Employers should note that paying an employee more than the DOL-mandated salary threshold does not automatically exempt them from FLSA requirements and other salary laws that vary by state. Meeting the relevant job duties test is also as important as salary levels in determining overtime exemptions.
New Salary Thresholds
Issued on September 24, the Final Rule specifically increases the salary threshold for executive, administrative and professional employees from $455 per week ($23,660 per year) to $684 per week ($35,568 per year). The DOL also increased the total annual compensation level to be exempt from overtime and minimum wage requirements under the FLSA’s “highly compensated employee” from $100,000 to $107,432 per year. The Final Rule also revised the special salary level of $455 per week for employees in Puerto Rico, the U.S. Virgin Islands, Guam and the Commonwealth of the Northern Mariana Islands, but the special salary level remains unchanged at $380 per week for American Samoa. The DOL also is maintaining a special “base rate” threshold for employees in the motion picture producing industry, which is $1,043 per week (or a proportionate amount based on the number of days worked).

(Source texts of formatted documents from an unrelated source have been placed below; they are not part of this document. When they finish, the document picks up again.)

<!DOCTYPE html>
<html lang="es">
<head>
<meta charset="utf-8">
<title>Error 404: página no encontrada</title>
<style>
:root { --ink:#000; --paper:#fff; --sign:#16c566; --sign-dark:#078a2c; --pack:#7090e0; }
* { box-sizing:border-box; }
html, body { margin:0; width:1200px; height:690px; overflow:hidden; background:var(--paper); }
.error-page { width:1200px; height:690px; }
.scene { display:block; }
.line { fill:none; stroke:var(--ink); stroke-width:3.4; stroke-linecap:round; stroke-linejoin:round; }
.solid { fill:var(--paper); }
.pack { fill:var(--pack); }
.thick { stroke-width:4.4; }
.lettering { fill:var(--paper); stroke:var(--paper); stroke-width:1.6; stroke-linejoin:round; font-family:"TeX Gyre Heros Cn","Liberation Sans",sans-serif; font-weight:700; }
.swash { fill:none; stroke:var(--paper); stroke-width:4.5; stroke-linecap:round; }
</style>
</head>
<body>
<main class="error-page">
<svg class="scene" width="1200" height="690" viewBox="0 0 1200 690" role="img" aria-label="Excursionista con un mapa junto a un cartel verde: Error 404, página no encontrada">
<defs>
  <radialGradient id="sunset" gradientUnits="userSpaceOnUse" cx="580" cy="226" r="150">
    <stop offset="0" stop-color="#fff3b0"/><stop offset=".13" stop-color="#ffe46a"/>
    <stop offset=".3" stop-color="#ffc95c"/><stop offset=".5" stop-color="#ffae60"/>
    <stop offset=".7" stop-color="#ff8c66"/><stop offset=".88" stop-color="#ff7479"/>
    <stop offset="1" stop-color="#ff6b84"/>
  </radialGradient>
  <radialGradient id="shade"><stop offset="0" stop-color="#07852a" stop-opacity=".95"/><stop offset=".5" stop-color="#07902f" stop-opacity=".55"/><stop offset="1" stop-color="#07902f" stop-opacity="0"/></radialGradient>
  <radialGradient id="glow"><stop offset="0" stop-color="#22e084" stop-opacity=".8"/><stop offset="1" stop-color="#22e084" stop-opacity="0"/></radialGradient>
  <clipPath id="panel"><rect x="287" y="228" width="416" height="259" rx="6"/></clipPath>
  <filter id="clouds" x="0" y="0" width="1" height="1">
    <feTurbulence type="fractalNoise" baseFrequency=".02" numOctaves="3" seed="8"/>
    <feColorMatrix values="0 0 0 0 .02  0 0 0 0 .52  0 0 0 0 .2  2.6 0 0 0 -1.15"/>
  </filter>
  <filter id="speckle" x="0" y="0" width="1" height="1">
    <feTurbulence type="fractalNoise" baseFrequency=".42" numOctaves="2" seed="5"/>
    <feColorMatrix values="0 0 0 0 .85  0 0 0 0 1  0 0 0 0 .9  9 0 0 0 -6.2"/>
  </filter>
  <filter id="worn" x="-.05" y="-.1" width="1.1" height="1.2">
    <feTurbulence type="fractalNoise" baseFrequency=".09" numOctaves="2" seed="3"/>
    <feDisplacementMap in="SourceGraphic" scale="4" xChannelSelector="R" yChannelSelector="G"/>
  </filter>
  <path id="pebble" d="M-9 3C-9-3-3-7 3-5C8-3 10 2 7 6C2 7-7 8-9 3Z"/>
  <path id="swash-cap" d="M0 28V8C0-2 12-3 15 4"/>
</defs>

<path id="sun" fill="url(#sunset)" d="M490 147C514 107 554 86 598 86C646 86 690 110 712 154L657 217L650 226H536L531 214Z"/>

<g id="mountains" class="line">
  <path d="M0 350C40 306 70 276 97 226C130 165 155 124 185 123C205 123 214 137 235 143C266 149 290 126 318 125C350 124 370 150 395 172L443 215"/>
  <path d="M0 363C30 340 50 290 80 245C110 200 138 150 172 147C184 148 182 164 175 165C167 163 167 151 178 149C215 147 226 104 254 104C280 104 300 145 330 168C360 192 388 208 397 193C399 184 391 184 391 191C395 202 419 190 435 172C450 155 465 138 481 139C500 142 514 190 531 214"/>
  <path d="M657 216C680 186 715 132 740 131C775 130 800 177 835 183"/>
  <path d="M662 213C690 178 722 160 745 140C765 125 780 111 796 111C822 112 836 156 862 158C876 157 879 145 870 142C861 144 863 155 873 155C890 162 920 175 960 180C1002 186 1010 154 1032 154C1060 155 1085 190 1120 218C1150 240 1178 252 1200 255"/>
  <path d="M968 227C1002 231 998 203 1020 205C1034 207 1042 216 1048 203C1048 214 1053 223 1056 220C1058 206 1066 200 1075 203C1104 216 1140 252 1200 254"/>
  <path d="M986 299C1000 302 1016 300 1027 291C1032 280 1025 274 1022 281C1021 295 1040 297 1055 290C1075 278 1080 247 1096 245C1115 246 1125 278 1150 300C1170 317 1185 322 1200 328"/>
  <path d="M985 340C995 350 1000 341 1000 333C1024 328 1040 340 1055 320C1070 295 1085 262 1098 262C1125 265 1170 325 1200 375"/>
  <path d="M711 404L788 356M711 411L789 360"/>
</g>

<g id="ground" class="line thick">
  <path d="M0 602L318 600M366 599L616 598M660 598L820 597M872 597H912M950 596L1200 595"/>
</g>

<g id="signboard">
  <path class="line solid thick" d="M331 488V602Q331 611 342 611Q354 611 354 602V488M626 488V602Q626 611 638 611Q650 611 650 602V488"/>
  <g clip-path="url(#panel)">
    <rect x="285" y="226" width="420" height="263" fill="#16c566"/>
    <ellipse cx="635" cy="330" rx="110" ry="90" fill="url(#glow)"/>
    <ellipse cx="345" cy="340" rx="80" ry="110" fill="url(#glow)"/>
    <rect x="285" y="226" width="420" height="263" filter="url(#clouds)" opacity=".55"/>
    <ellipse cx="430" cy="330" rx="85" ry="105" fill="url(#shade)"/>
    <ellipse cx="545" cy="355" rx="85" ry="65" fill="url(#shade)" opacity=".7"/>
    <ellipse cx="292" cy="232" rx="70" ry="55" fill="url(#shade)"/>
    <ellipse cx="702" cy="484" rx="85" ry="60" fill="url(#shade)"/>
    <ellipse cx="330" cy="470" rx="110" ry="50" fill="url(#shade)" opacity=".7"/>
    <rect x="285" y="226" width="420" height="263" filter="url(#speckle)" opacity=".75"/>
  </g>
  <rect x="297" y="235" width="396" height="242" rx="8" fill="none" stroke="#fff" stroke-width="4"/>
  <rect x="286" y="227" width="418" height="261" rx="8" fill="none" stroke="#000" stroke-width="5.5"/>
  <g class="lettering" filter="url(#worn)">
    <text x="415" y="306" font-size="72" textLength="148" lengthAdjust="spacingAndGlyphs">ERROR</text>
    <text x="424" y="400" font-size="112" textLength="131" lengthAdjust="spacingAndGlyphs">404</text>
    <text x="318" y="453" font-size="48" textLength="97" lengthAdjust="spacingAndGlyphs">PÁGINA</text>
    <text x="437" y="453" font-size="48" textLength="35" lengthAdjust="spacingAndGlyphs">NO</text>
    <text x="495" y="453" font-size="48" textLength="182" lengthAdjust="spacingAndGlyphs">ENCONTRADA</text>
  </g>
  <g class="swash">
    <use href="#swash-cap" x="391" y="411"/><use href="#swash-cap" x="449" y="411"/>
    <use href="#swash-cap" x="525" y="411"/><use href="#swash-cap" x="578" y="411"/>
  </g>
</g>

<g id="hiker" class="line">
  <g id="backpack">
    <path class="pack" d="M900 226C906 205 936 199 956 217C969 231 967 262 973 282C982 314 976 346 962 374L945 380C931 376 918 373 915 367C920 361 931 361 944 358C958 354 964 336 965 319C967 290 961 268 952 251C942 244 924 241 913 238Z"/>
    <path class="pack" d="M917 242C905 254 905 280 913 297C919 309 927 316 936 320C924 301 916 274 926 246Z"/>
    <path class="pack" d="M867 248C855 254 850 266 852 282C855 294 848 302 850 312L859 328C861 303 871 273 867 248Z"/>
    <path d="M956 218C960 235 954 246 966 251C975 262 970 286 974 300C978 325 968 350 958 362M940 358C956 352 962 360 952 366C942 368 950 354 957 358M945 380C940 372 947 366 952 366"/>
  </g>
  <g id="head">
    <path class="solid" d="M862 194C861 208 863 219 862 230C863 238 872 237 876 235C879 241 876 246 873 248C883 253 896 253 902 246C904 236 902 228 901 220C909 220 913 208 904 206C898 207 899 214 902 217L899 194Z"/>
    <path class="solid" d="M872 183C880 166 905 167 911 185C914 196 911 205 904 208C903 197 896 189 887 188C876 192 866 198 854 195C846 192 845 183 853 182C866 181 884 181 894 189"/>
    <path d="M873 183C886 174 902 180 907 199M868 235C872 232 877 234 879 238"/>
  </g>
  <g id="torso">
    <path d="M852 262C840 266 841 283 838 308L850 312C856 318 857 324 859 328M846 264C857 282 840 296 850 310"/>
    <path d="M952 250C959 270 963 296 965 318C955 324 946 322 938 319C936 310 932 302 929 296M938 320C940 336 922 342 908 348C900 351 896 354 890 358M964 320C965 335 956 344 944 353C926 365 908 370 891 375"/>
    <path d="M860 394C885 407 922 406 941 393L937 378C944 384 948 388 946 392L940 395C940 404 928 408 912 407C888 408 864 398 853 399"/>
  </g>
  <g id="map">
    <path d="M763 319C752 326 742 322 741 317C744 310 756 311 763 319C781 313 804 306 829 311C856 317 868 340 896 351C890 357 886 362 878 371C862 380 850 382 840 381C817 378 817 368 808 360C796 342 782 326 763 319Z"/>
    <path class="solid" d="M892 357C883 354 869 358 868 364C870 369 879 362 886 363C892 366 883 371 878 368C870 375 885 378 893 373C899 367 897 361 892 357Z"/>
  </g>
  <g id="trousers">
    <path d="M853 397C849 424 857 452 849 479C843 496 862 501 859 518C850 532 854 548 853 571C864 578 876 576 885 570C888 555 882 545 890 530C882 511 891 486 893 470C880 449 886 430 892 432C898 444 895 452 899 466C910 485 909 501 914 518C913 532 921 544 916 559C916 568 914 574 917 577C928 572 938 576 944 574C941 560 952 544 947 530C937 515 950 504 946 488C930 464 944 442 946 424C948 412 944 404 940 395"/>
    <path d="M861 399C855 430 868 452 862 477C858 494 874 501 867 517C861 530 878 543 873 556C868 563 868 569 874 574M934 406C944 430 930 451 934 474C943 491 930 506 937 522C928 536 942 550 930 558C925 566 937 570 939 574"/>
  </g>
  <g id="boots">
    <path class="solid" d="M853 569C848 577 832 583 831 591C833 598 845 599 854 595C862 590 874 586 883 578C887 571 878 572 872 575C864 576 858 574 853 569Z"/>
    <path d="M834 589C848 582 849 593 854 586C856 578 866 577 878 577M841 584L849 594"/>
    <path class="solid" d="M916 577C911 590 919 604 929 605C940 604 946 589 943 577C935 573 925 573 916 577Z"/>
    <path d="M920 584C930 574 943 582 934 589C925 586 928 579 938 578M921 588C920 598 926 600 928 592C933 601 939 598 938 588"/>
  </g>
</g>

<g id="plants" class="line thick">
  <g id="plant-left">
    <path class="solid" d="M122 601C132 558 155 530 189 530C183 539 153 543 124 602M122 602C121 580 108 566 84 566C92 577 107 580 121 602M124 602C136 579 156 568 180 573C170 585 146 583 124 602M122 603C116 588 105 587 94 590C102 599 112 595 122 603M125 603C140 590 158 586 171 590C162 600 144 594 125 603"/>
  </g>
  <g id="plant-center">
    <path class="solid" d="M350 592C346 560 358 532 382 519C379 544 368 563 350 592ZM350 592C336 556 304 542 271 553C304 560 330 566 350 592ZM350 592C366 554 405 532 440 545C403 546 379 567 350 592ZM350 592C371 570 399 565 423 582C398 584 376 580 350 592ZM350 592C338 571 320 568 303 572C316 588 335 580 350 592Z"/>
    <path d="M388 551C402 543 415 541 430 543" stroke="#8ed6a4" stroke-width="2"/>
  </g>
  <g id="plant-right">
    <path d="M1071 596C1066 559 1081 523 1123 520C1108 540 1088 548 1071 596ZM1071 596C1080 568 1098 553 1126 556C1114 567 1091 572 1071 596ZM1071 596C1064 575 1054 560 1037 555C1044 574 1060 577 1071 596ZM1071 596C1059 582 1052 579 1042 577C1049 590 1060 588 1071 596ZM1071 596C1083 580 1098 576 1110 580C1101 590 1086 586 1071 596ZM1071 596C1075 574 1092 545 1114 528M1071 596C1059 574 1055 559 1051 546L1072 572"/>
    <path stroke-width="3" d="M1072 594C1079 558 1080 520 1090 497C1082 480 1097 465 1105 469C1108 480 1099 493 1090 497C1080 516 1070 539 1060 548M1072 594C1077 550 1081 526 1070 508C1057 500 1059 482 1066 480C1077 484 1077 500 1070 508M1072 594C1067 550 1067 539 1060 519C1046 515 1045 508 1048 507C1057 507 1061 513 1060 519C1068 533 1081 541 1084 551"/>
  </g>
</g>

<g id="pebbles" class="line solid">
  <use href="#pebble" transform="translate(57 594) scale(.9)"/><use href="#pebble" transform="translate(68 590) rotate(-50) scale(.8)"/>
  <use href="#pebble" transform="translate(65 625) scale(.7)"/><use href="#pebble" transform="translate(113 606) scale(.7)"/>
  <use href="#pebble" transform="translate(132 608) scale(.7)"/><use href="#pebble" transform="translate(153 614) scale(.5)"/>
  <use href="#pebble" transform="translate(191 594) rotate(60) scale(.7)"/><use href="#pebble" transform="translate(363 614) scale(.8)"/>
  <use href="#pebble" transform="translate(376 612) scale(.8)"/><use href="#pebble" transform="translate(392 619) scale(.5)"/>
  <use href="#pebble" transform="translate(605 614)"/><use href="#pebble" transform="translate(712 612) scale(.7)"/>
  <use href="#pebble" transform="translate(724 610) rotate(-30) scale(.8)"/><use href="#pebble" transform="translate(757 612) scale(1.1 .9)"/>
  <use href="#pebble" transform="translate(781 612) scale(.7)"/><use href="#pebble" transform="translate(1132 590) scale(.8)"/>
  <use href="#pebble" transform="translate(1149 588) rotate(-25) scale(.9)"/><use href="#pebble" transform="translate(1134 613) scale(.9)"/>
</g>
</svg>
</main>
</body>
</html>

The Final Rule also allows an employer to count nondiscretionary bonuses and incentive payments towards a portion of the salary threshold level. Employers may use nondiscretionary bonuses and incentive payments (including commissions) to satisfy up to 10 percent of the new standard salary threshold level provided that such monies are paid at least annually. If an employee does not earn enough in nondiscretionary bonuses and incentive payments (including commissions) in a given 52-week period to retain his or her exempt status, the DOL also permits a “catch-up” payment at the end of the 52-week period. The employer has one pay period to make up for the shortfall (up to 10 percent of the standard salary level for the preceding 52-week period). Any such catch-up payment will count only toward the prior 52-week period’s salary amount and not toward the salary amount in the 52-week period in which it was paid. If the employer chooses not to make the catch-up payment, the employee would be entitled to overtime pay for any overtime hours worked during the previous 52-week period.
Thresholds Vary by State
It is also important to remember that many states have their own salary thresholds for exempt status and these thresholds are not impacted by the DOL’s Final Rule. For example, New York’s salary threshold for businesses in New York City with 11 or more employees is $1,125 per week ($58,500 per year). This means that in New York City, in order to classify employees as exempt under the executive/managerial or administrative exemption, the employer must pay the employee a salary of at least $1,125 per week. Similarly, in California the salary threshold exceeds the federal minimum at $880 per week for employers with 25 or fewer employees ($45,760 per year) or $960 per week for employers with more than 25 employees ($49,920 per year). Further, some states, including New York and California, do not permit employers to use non-salary remuneration, such as commissions or nondiscretionary bonuses, to satisfy the salary threshold. Therefore, it is imperative that employers work with counsel to ensure that they are paying the correct salary to exempt employees under applicable state law.
Finally, please note that white-collar employees earning below the $684 threshold (other than teachers, lawyers and doctors) are entitled to overtime, but simply paying an employee above the threshold is not sufficient to exempt them from the requirements under the FLSA or New York labor laws. For an employee to be properly classified as exempt, the employee must satisfy both the salary test and a duties test. The duties test requirement for exempt status under both federal and state law remains unchanged. When reviewing their employees’ salaries, an employer should also review their job duties to ensure they satisfy the appropriate duties test that would allow such employees to remain exempt from overtime and minimum wage requirements.